P was not lacking for energy. He jumped at speed from one platform to the next.  He needed to learn how to control his speed so he could land on the platform.  He was certainly fun to watch as he leapt from one platform to the next.  I loved the air-planing of his ears!  These goats are full of such joy.  That’s something I very much wanted to preserve in their training.

Goat Diaries Day 4 Two platforms Pt 3 - A Less Than Perfect Goat - panel 5.png

Goat Diaries Day 4 Two platforms Pt 3 - A Less Than Perfect Goat - panel 6.png

The Goat Palace Journal for Dec. 14, 2017

That was then.  This is now.  Pellias had a session by himself first thing in the morning.  We had the length of the hallway to play in – thirty feet.  I had all the platforms out: the storage box at the far end, the narrow platforms set at right angles to one another in the middle, the larger foam platform at the near end, a “balance beam” of a thick piece of wood, and a couple of wooden mats.  Pellias had a glorious time bouncing from one platform to another.

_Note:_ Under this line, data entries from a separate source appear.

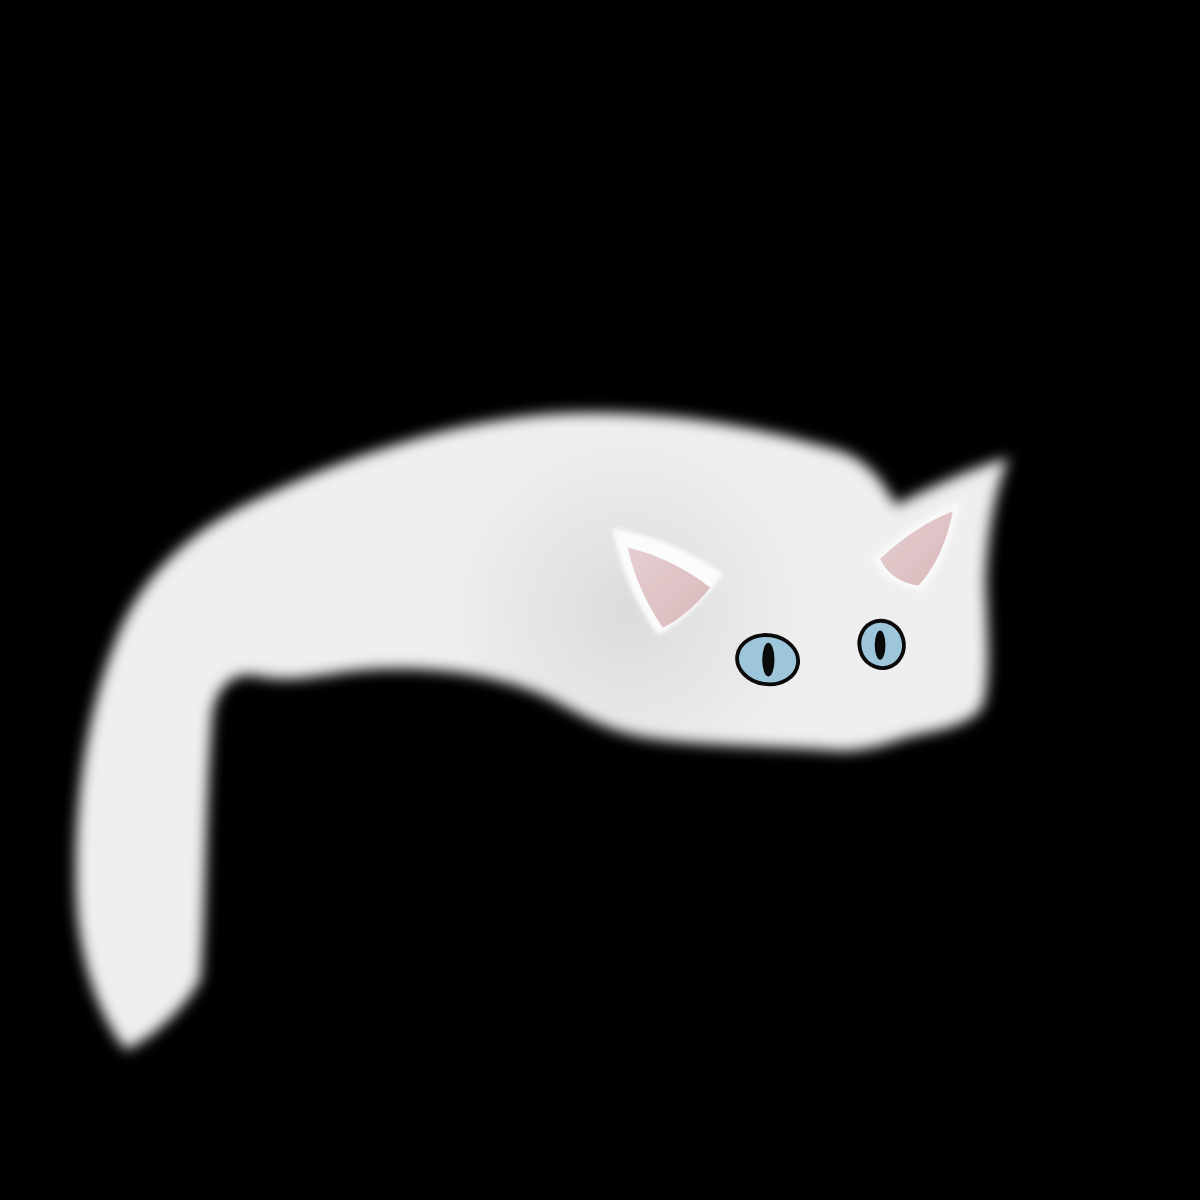
<!DOCTYPE html>
<html lang="en">
<head>
<meta charset="utf-8">
<title>White Cat Stretch</title>
<style>
  :root {
    --night: #000000;
    --fur: #efefef;
    --fur-shade: #dcdcdc;
    --ear-pink: #d9b8bb;
    --ear-rim: #fbfbfb;
    --iris: #9dc6da;
    --ink: #0a0a0a;
  }
  html, body {
    margin: 0;
    padding: 0;
    width: 1200px;
    height: 1200px;
    overflow: hidden;
    background: var(--night);
  }
  .artboard {
    display: block;
    width: 1200px;
    height: 1200px;
  }
</style>
</head>
<body>
<svg class="artboard" viewBox="0 0 1568 1568" xmlns="http://www.w3.org/2000/svg" role="img" aria-label="A white fluffy cat stretched out with its tail hanging down, against black">
  <defs>
    <filter id="soft-edge" x="-10%" y="-10%" width="120%" height="120%">
      <feGaussianBlur stdDeviation="9"/>
    </filter>
    <filter id="ear-glow" x="-30%" y="-30%" width="160%" height="160%">
      <feGaussianBlur stdDeviation="3"/>
    </filter>
    <radialGradient id="fur-swirl" cx="820" cy="800" r="700" gradientUnits="userSpaceOnUse">
      <stop offset="0" stop-color="var(--fur-shade)"/>
      <stop offset="0.35" stop-color="var(--fur)"/>
      <stop offset="1" stop-color="var(--fur)"/>
    </radialGradient>
    <linearGradient id="ear-inner" x1="0" y1="0" x2="1" y2="1">
      <stop offset="0" stop-color="#e6cfd1"/>
      <stop offset="1" stop-color="var(--ear-pink)"/>
    </linearGradient>
  </defs>

  <g class="cat-body" filter="url(#soft-edge)">
    <path fill="url(#fur-swirl)" d="
      M 740 540
      C 880 535 1000 560 1100 590
      C 1140 605 1160 640 1170 660
      C 1210 640 1270 610 1318 598
      C 1300 640 1290 700 1288 760
      C 1290 820 1295 880 1285 920
      C 1275 945 1230 955 1190 962
      C 1150 975 1120 985 1080 980
      C 1000 975 920 975 850 965
      C 780 955 740 920 700 905
      C 640 880 560 870 480 875
      C 420 880 380 895 330 882
      C 300 880 285 900 278 930
      C 268 1050 270 1180 262 1280
      C 240 1320 200 1355 165 1372
      C 130 1330 105 1260 100 1180
      C 95 1060 110 940 150 840
      C 180 760 240 700 320 660
      C 440 600 600 545 740 540 Z"/>
  </g>

  <g class="ear ear-left">
    <path fill="var(--ear-rim)" filter="url(#ear-glow)" d="M 800 690 C 860 700 910 725 945 750 C 920 785 890 815 860 830 C 830 790 810 740 800 690 Z"/>
    <path fill="url(#ear-inner)" d="M 820 715 C 860 725 900 745 928 768 C 908 792 888 810 866 820 C 845 790 828 752 820 715 Z"/>
  </g>

  <g class="ear ear-right">
    <path fill="var(--ear-rim)" filter="url(#ear-glow)" opacity="0.8" d="M 1140 730 C 1180 690 1220 668 1255 655 C 1248 700 1230 745 1205 772 C 1180 770 1155 760 1140 730 Z"/>
    <path fill="url(#ear-inner)" d="M 1150 730 C 1185 698 1215 680 1245 668 C 1238 705 1222 742 1200 765 C 1180 762 1160 752 1150 730 Z"/>
  </g>

  <g class="eye eye-left">
    <ellipse cx="1003" cy="862" rx="40" ry="32" fill="var(--iris)" stroke="var(--ink)" stroke-width="5" transform="rotate(8 1003 862)"/>
    <ellipse cx="1004" cy="862" rx="8" ry="22" fill="var(--ink)"/>
  </g>

  <g class="eye eye-right">
    <ellipse cx="1152" cy="842" rx="29" ry="31" fill="var(--iris)" stroke="var(--ink)" stroke-width="5" transform="rotate(-15 1152 842)"/>
    <ellipse cx="1150" cy="843" rx="7" ry="19" fill="var(--ink)"/>
  </g>
</svg>
</body>
</html>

When I started with him in July his eagerness and energy would sometimes erupt into a charging head butt.  That behavior has completely disappeared (at least towards me. He’ll still have a go at Elyan and Galahad.)  I never punished him for these displays towards me.  Instead I stayed focused on showing him what I wanted.  Go from this platform to this one, and I will give you a treat.  Now he can bounce joyfully from one to another.  He can get excited and still stay in the game.  Training – it’s a wonderful thing!

I let Elyan join him for another game of leap frog.  Back and forth they went, from one platform to another.  Oh, and did I mention there was an open box of hay sitting by the gate?  I normally bring the hay out in empty shavings bags so the goats aren’t tempted.  I had run out of bags, so this morning I carried the hay out in a big plastic box.  While I was restocking my treat supply, the game stopped briefly.  They took advantage of the break to run over to the box to eat.  But as soon as the game was back on, they left the freely available food to play leap frog with me.  Training – it is a wonderful!

Coming Next: Goat Diaries Day 4 Eagerness